What the exercise asks: What you write should be an exact copy of the material, from its first line through the line containing "blue mountains behind".

Data excerpts:
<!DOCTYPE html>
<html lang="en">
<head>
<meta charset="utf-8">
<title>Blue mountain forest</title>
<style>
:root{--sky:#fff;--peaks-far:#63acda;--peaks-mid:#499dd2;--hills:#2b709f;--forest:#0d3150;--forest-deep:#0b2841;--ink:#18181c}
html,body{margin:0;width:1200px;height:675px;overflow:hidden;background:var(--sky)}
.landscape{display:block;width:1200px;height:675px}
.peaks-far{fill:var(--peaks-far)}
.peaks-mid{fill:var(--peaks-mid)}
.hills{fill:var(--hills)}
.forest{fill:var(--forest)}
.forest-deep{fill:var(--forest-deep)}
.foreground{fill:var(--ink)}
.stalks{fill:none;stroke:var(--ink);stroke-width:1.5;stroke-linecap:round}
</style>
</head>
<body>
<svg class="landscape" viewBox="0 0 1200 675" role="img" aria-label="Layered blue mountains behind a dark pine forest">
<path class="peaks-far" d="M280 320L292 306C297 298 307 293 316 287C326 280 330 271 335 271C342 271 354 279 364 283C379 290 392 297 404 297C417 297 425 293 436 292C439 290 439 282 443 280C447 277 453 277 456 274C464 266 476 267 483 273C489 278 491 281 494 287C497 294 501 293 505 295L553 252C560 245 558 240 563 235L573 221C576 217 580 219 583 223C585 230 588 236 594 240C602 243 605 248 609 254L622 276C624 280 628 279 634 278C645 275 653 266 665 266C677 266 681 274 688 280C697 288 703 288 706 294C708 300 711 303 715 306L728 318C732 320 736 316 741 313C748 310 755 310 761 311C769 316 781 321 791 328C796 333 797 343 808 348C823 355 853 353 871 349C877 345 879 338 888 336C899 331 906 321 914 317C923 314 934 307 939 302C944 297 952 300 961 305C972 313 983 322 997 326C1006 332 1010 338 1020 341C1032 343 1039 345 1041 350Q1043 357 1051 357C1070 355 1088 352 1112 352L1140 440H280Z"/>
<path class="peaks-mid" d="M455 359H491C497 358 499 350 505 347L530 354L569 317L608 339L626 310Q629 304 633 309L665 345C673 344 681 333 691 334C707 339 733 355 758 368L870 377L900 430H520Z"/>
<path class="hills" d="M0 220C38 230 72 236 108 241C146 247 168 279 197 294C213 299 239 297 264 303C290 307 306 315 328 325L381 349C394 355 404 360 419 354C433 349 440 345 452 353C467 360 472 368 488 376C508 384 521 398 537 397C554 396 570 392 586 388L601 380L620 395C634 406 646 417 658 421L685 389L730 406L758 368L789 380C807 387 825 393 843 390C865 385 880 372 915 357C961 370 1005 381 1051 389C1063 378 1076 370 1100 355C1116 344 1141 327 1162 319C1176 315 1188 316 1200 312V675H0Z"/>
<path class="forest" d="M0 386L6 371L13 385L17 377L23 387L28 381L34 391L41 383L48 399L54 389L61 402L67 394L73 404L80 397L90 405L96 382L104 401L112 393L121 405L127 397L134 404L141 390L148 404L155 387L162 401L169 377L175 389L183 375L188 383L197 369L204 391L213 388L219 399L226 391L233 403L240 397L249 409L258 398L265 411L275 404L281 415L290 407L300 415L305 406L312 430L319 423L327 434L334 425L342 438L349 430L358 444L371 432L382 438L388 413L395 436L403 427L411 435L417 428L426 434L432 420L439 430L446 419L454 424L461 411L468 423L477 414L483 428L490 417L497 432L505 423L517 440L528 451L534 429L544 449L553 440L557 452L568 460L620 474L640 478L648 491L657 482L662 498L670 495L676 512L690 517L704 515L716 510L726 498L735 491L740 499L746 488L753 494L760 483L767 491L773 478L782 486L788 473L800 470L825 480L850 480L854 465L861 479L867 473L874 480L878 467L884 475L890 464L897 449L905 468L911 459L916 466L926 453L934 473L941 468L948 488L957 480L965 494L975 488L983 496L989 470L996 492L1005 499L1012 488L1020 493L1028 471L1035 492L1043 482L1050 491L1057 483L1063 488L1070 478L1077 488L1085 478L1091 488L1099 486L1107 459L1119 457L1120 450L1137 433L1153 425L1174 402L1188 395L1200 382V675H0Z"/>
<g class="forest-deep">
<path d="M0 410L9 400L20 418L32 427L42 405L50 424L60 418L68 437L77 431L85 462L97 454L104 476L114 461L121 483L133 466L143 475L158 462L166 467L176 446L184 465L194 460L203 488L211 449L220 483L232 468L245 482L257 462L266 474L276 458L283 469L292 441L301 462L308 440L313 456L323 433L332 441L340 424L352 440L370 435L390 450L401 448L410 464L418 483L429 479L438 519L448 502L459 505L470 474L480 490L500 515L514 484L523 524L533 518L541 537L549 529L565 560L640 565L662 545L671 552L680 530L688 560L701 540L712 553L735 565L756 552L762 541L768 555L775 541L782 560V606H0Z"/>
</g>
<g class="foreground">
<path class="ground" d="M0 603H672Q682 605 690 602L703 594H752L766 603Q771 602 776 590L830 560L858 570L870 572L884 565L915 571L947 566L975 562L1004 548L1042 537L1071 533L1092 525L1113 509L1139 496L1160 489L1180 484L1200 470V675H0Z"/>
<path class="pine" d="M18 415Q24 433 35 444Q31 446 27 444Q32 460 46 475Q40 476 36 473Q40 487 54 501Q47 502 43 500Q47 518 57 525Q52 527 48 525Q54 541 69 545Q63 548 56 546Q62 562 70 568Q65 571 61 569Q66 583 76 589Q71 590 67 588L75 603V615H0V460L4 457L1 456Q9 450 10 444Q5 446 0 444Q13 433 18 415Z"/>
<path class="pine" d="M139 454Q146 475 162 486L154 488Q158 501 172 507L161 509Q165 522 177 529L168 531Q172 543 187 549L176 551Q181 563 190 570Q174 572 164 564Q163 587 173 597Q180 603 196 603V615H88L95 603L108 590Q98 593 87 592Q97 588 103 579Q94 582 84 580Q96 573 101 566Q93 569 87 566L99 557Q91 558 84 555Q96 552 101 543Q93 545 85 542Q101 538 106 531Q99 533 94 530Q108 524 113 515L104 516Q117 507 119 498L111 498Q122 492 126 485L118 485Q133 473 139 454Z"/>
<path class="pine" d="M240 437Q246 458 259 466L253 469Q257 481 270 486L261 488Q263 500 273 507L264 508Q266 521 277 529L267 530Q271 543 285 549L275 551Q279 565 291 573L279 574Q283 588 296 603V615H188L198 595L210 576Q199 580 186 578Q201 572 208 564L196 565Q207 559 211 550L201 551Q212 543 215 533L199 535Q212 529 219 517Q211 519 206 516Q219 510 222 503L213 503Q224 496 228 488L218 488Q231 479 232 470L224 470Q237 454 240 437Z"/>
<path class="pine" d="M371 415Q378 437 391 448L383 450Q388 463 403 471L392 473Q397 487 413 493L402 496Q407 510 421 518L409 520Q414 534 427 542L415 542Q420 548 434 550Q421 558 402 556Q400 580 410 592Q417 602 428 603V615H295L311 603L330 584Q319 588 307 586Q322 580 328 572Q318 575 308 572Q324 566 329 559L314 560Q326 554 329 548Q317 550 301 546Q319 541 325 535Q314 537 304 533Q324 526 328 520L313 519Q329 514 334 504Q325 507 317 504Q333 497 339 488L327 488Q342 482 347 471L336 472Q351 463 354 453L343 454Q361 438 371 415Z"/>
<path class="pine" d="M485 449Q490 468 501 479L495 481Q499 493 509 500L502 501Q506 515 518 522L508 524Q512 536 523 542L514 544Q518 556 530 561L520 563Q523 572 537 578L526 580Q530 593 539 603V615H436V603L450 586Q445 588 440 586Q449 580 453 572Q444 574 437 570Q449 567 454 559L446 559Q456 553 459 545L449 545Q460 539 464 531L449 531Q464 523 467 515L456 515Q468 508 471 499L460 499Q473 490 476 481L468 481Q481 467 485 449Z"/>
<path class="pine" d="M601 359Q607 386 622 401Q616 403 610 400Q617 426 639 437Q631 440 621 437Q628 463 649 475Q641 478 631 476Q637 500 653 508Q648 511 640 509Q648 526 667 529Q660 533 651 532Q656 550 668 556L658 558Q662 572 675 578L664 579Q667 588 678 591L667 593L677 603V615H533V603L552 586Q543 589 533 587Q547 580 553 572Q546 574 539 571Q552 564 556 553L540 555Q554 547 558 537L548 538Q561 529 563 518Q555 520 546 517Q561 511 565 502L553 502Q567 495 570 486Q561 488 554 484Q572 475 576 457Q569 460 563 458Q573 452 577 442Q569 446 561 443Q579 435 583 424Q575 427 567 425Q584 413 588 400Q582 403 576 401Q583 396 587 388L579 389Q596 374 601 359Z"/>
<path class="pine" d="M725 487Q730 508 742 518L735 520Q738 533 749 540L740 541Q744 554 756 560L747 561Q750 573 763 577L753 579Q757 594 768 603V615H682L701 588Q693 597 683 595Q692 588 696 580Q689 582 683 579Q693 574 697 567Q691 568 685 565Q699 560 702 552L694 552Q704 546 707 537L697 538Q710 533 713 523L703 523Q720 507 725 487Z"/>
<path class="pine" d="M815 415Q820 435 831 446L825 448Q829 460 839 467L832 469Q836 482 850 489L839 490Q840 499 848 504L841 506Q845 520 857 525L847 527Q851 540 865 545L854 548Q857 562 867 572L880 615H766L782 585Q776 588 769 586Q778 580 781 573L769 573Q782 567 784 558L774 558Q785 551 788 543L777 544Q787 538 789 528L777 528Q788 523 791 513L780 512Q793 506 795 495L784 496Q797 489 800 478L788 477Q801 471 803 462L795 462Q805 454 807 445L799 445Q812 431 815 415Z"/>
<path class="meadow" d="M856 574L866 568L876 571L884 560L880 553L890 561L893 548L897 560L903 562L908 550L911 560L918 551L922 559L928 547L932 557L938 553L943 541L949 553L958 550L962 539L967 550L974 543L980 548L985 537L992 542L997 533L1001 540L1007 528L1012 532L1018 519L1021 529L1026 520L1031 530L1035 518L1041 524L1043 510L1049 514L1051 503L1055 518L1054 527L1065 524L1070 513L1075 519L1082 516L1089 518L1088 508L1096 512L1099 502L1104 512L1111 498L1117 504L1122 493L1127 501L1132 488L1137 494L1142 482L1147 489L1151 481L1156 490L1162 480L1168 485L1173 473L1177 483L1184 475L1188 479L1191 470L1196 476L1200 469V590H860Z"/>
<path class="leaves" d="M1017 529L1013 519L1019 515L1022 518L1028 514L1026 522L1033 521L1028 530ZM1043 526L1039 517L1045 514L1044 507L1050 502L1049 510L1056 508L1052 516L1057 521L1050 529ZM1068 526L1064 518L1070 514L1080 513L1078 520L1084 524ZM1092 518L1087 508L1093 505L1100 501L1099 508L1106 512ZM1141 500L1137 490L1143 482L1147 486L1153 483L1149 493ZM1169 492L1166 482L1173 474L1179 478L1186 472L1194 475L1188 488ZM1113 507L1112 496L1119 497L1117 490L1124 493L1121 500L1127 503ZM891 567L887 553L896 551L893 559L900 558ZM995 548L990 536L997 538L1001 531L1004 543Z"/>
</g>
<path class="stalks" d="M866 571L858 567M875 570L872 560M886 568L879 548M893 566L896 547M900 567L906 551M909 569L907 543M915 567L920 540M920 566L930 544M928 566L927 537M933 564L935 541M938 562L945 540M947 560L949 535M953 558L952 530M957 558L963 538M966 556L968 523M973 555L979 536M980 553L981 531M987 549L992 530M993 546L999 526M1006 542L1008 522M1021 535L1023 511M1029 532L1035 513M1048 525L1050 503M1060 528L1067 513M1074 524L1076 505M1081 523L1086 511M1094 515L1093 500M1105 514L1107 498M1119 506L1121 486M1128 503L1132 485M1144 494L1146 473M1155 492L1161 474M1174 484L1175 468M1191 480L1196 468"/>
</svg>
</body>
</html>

Task answer:
<!DOCTYPE html>
<html lang="en">
<head>
<meta charset="utf-8">
<title>Blue mountain forest</title>
<style>
:root{--sky:#fff;--peaks-far:#63acda;--peaks-mid:#499dd2;--hills:#2b709f;--forest:#0d3150;--forest-deep:#0b2841;--ink:#18181c}
html,body{margin:0;width:1200px;height:675px;overflow:hidden;background:var(--sky)}
.landscape{display:block;width:1200px;height:675px}
.peaks-far{fill:var(--peaks-far)}
.peaks-mid{fill:var(--peaks-mid)}
.hills{fill:var(--hills)}
.forest{fill:var(--forest)}
.forest-deep{fill:var(--forest-deep)}
.foreground{fill:var(--ink)}
.stalks{fill:none;stroke:var(--ink);stroke-width:1.5;stroke-linecap:round}
</style>
</head>
<body>
<svg class="landscape" viewBox="0 0 1200 675" role="img" aria-label="Layered blue mountains behind a dark pine forest">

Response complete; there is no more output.